|International Classification||D06M15/431, D06M13/285, D06M15/667|
|Cooperative Classification||D06M15/667, Y10T442/3268, D06M15/431, D06M13/285, Y10T442/2689, D06M2101/04, Y10S428/92|
|European Classification||D06M15/667, D06M13/285, D06M15/431|
|Sep 30, 1994||AS||Assignment|
Owner name: ITEX, INC., COLORADO
Free format text: ASSIGNMENT OF ASSIGNORS INTEREST;ASSIGNOR:GREEN, JAMES R.;REEL/FRAME:007178/0705
Effective date: 19940923
|May 3, 1996||AS||Assignment|
Owner name: MF & H TEXTILES, GEORGIA
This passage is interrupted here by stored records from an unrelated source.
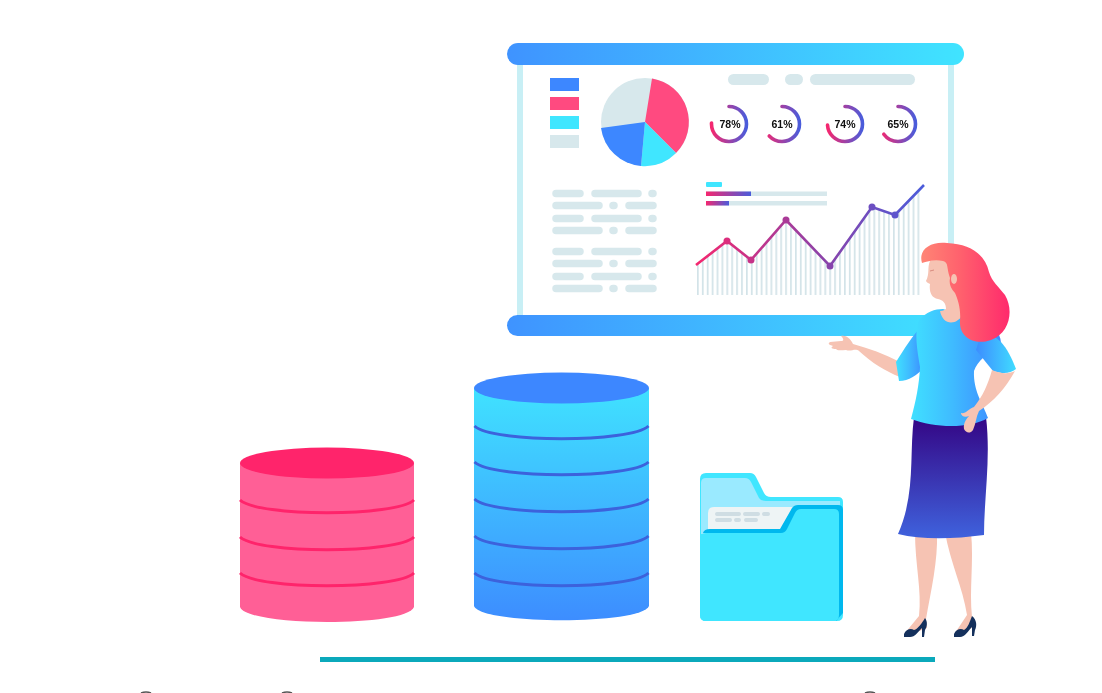
<!DOCTYPE html>
<html lang="en">
<head>
<meta charset="utf-8">
<title>Data presentation illustration</title>
<style>
:root {
  --blue: #3d87ff; --sky: #3f9bff; --cyan: #40e6ff; --pale: #d7e8ec; --frame: #c8eff5;
  --pink: #ff4a80; --rose: #ff5f96; --crimson: #ff246b; --groove: #3c62dc;
  --skin: #f6c3b3; --shoe: #14305c; --teal: #0ba9bb; --ink: #111;
}
html, body { margin: 0; background: #fff; overflow: hidden; }
svg { display: block; width: 1102px; height: 693px; }
.bars { stroke: var(--pale); stroke-width: 7.5; stroke-linecap: round; }
.ring circle { fill: none; stroke: url(#ringTone); stroke-width: 3.6; stroke-linecap: round; }
.ring text { font: 700 10.5px "Liberation Sans", Inter, sans-serif; fill: var(--ink); text-anchor: middle; }
.skin { fill: var(--skin); }
.groove { fill: none; stroke-width: 3; }
</style>
</head>
<body>
<svg viewBox="0 0 1102 693" xmlns="http://www.w3.org/2000/svg" role="img" aria-label="Woman presenting charts beside databases and a folder">
  <defs>
    <linearGradient id="rollTone"><stop stop-color="#3f93ff"/><stop offset="1" stop-color="#40e4ff"/></linearGradient>
    <linearGradient id="ringTone" x1="0" y1="0" x2="0" y2="1"><stop stop-color="#f5276f"/><stop offset="1" stop-color="#4a5cdb"/></linearGradient>
    <linearGradient id="trendTone" gradientUnits="userSpaceOnUse" x1="696" y1="0" x2="925" y2="0"><stop stop-color="#f5276f"/><stop offset=".55" stop-color="#8c42a8"/><stop offset="1" stop-color="#4a5cdb"/></linearGradient>
    <linearGradient id="meterTone"><stop stop-color="#f5276f"/><stop offset="1" stop-color="#4a5cdb"/></linearGradient>
    <linearGradient id="tankTone" x2="0" y2="1"><stop stop-color="#40e2ff"/><stop offset="1" stop-color="#3d8dff"/></linearGradient>
    <linearGradient id="blouseTone"><stop stop-color="#40e0ff"/><stop offset=".45" stop-color="#3fbcff"/><stop offset="1" stop-color="#3d87ff"/></linearGradient>
    <linearGradient id="sleeveTone"><stop stop-color="#3d8dff"/><stop offset="1" stop-color="#40dcff"/></linearGradient>
    <linearGradient id="skirtTone" x2="0" y2="1"><stop stop-color="#340584"/><stop offset="1" stop-color="#3f62dd"/></linearGradient>
    <linearGradient id="hairTone"><stop stop-color="#ff8575"/><stop offset=".45" stop-color="#ff606d"/><stop offset="1" stop-color="#ff2a6c"/></linearGradient>
    <pattern id="hatch" x="697" width="4.9" height="10" patternUnits="userSpaceOnUse"><rect width="1.7" height="10" fill="#d3e3e8"/></pattern>
    <g id="textBlock">
      <path d="M556 0H580M595 0H638M652 0H653M556 12H599M613 12H614M629 12H653M556 25H580M595 25H638M652 25H653M556 37H599M613 37H614M629 37H653"/>
    </g>
    <path id="tankGroove" d="M0 0C18 17 156 17 174 0"/>
  </defs>

  <rect width="1102" height="693" fill="#fff"/>

  <g id="board">
    <rect x="517" y="60" width="6" height="260" fill="var(--frame)"/>
    <rect x="948" y="60" width="6" height="260" fill="var(--frame)"/>
    <rect x="507" y="43" width="457" height="22" rx="11" fill="url(#rollTone)"/>
    <rect x="507" y="315" width="457" height="21" rx="10.5" fill="url(#rollTone)"/>
  </g>

  <g id="legend">
    <rect x="550" y="78" width="29" height="13" fill="var(--blue)"/>
    <rect x="550" y="97" width="29" height="13" fill="var(--pink)"/>
    <rect x="550" y="116" width="29" height="13" fill="var(--cyan)"/>
    <rect x="550" y="135" width="29" height="13" fill="var(--pale)"/>
  </g>

  <g id="pie">
    <circle cx="645" cy="122" r="44" fill="var(--pale)"/>
    <path d="M645 122L652 78.500A44 44 0 0 1 676 153Z" fill="var(--pink)"/>
    <path d="M645 122L676 153A44 44 0 0 1 641 166Z" fill="var(--cyan)"/>
    <path d="M645 122L641 166A44 44 0 0 1 601 128Z" fill="var(--blue)"/>
  </g>

  <g id="headings" fill="var(--pale)">
    <rect x="728" y="74" width="41" height="11" rx="5.500"/>
    <rect x="785" y="74" width="18" height="11" rx="5.500"/>
    <rect x="810" y="74" width="105" height="11" rx="5.500"/>
  </g>

  <g id="rings">
    <g class="ring" transform="translate(729 124)"><circle r="17.500" pathLength="100" stroke-dasharray="76 100" transform="rotate(-90)"/><text x="1" y="3.500">78%</text></g>
    <g class="ring" transform="translate(782 124)"><circle r="17.500" pathLength="100" stroke-dasharray="63 100" transform="rotate(-90)"/><text y="3.500">61%</text></g>
    <g class="ring" transform="translate(845 124)"><circle r="17.500" pathLength="100" stroke-dasharray="74 100" transform="rotate(-90)"/><text y="3.500">74%</text></g>
    <g class="ring" transform="translate(898 124)"><circle r="17.500" pathLength="100" stroke-dasharray="65 100" transform="rotate(-90)"/><text y="3.500">65%</text></g>
  </g>

  <g id="paragraphs" class="bars">
    <use href="#textBlock" y="193.500"/>
    <use href="#textBlock" y="251.500"/>
  </g>

  <g id="meters">
    <rect x="706" y="182" width="16" height="5" rx="1" fill="var(--cyan)"/>
    <rect x="706" y="191.500" width="121" height="4.500" fill="var(--pale)"/>
    <rect x="706" y="191.500" width="45" height="4.500" fill="url(#meterTone)"/>
    <rect x="706" y="201" width="121" height="4.500" fill="var(--pale)"/>
    <rect x="706" y="201" width="23" height="4.500" fill="url(#meterTone)"/>
  </g>

  <g id="trend">
    <polygon points="697,264 727,241 751,260 786,220 830,266 872,207 895,215 922,187 922,295 697,295" fill="url(#hatch)"/>
    <polyline points="696,265 727,241 751,260 786,220 830,266 872,207 895,215 924,185" fill="none" stroke="url(#trendTone)" stroke-width="2.600"/>
    <g fill="url(#trendTone)">
      <circle cx="727" cy="241" r="3.500"/><circle cx="751" cy="260" r="3.500"/><circle cx="786" cy="220" r="3.500"/>
      <circle cx="830" cy="266" r="3.500"/><circle cx="872" cy="207" r="3.500"/><circle cx="895" cy="215" r="3.500"/>
    </g>
  </g>

  <g id="pink-database">
    <path d="M240 463H414V607C407 627 247 627 240 607Z" fill="var(--rose)"/>
    <ellipse cx="327" cy="463" rx="87" ry="15.500" fill="var(--crimson)"/>
    <g class="groove" stroke="var(--crimson)">
      <use href="#tankGroove" x="240" y="500"/><use href="#tankGroove" x="240" y="537"/><use href="#tankGroove" x="240" y="573"/>
    </g>
  </g>

  <g id="blue-database">
    <path d="M474 388H649V606C642 625 481 625 474 606Z" fill="url(#tankTone)"/>
    <ellipse cx="561.500" cy="388" rx="87.500" ry="15.500" fill="var(--blue)"/>
    <g class="groove" stroke="var(--groove)">
      <use href="#tankGroove" x="474.500" y="426"/><use href="#tankGroove" x="474.500" y="462"/><use href="#tankGroove" x="474.500" y="499"/>
      <use href="#tankGroove" x="474.500" y="536"/><use href="#tankGroove" x="474.500" y="573"/>
    </g>
  </g>

  <g id="folder">
    <path d="M706 473H750Q754 473 756 477L764 493Q766 497 771 497H838Q843 497 843 502V615Q843 621 837 621H706Q700 621 700 615V479Q700 473 706 473Z" fill="var(--cyan)"/>
    <path d="M706 478H745Q749 478 751 482L759 498Q761 501 766 501H840V520H790V534H701V483Q701 478 706 478Z" fill="#9aeaff"/>
    <path d="M714 507H795V531H708V513Q708 507 714 507Z" fill="#eef4f5"/>
    <path d="M717 514H739M745 514H758M764 514H768M717 520H730M736 520H739M746 520H756" stroke="#cfdde3" stroke-width="4" stroke-linecap="round"/>
    <path d="M703 533Q704 529 710 529H780L792 508Q794 505 798 505H838Q843 505 843 510V613L836 621V512H800L786 533Z" fill="#00b8ee"/>
    <path d="M706 533H781Q785 533 787 529L795 513Q797 509 801 509H834Q839 509 839 514V615Q839 621 833 621H706Q700 621 700 615V539Q700 533 706 533Z" fill="var(--cyan)"/>
  </g>

  <g id="presenter">
    <g id="legs" class="skin">
      <path d="M915 532H937C938 562 931 590 926 619L927 628L909 635L905 633L919 616C922 590 915 565 915 532Z"/>
      <path d="M945 532H971C974 562 969 590 972 617L975 626L959 635L955 633L967 615C963 588 950 562 945 532Z"/>
    </g>
    <g id="shoes" fill="var(--shoe)">
      <path d="M904 634C906 629 911 628 914 630C918 629 922 623 925 618C928 622 927 627 925 630L924 637H922V628C918 632 915 637 910 637H904Z"/>
      <path d="M954 634C956 629 961 628 964 630C968 628 970 621 972 616C977 620 977 626 975 630L974 636H972V627C968 631 965 637 960 637H954Z"/>
    </g>
    <path id="skirt" d="M914 417C909 455 916 493 898 534C922 540 954 539 984 535C984 498 991 458 986 417Z" fill="url(#skirtTone)"/>
    <path id="pointing-arm" class="skin" d="M900 362C885 354 868 348 853 344C850 338 846 335 841 336C844 339 844 341 841 341L830 342C827 344 830 345 833 346C830 348 832 349 836 349C837 351 842 350 846 350C851 352 855 348 859 351C872 363 885 371 900 377Z"/>
    <path id="left-sleeve" d="M924 324C912 335 904 350 896 362L899 381C909 381 917 375 925 367Z" fill="url(#blouseTone)"/>
    <path id="blouse" d="M919 320C926 312 935 309 943 309L965 316L982 320C996 325 1002 336 1001 347C988 351 977 362 974 371C973 391 983 404 988 418C969 429 935 428 911 419C916 400 919 386 920 367C917 350 914 331 919 320Z" fill="url(#blouseTone)"/>
    <path id="right-sleeve" d="M981 334C1000 333 1009 351 1016 369C1010 374 1002 374 993 371L976 350Z" fill="url(#sleeveTone)"/>
    <path id="hip-arm" class="skin" d="M992 370C1001 374 1009 374 1015 371C1005 389 994 401 979 411C976 417 976 423 973 430C970 434 966 433 964 429C963 423 967 418 969 416C965 418 961 416 961 413C966 414 968 409 974 407C983 396 988 384 992 370Z"/>
    <path id="face" class="skin" d="M930 261C927 268 930 273 926 281C927 283 929 283 930 284C929 291 931 298 938 299C943 300 946 303 946 309C943 311 941 311 940 311C943 326 957 326 964 313L966 270L951 252Z"/>
    <path id="hair" d="M922 263C918 250 930 241 947 243C970 244 985 254 989 272C992 282 999 287 1005 295C1014 310 1010 333 991 340C974 346 959 337 960 321C961 309 958 300 955 293C950 288 949 283 950 278C946 267 949 263 943 261C935 259 928 261 922 263Z" fill="url(#hairTone)"/>
    <ellipse id="ear" class="skin" cx="954" cy="279" rx="3" ry="5"/>
    <path id="eye" d="M930 271L934 270" stroke="#d98c80" stroke-width="1"/>
  </g>

  <rect id="ground-line" x="320" y="657" width="615" height="5" fill="var(--teal)"/>
  <g id="cropped-heading" fill="none" stroke="#555" stroke-width="1.500">
    <path d="M141 693Q146 691 151 693M282 693Q287 691 292 693M865 693Q870 691 875 693"/>
  </g>
</svg>
</body>
</html>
Free format text: ASSIGNMENT OF ASSIGNORS INTEREST;ASSIGNORS:FLEMING, GEORGE R.;GREEN, JAMES R.;REEL/FRAME:007961/0939
Effective date: 19940909
|Sep 17, 1996||CC||Certificate of correction|
|Apr 27, 1999||FPAY||Fee payment|
Year of fee payment: 4
|May 5, 2003||FPAY||Fee payment|
Year of fee payment: 8
|Jul 5, 2005||RR||Request for reexamination filed|
Effective date: 20050527
|Apr 20, 2007||FPAY||Fee payment|
Year of fee payment: 12
|Apr 24, 2007||RR||Request for reexamination filed|
Effective date: 20070116
|Jul 17, 2007||B1||Reexamination certificate first reexamination|
Free format text: THE PATENTABILITY OF CLAIMS 1-6 IS CONFIRMED.
|Apr 20, 2009||AS||Assignment|
Owner name: ITEX, INC., COLORADO
Free format text: ASSIGNMENT OF ASSIGNORS INTEREST;ASSIGNORS:ITEX, INC.;MF & H TEXTILES, INC.;FLEMING, GEORGE R.;AND OTHERS;REEL/FRAME:022584/0526;SIGNING DATES FROM 20090407 TO 20090417
Owner name: MF & H TEXTILES, INC., GEORGIA
Free format text: ASSIGNMENT OF ASSIGNORS INTEREST;ASSIGNORS:ITEX, INC.;MF & H TEXTILES, INC.;FLEMING, GEORGE R.;AND OTHERS;REEL/FRAME:022584/0526;SIGNING DATES FROM 20090407 TO 20090417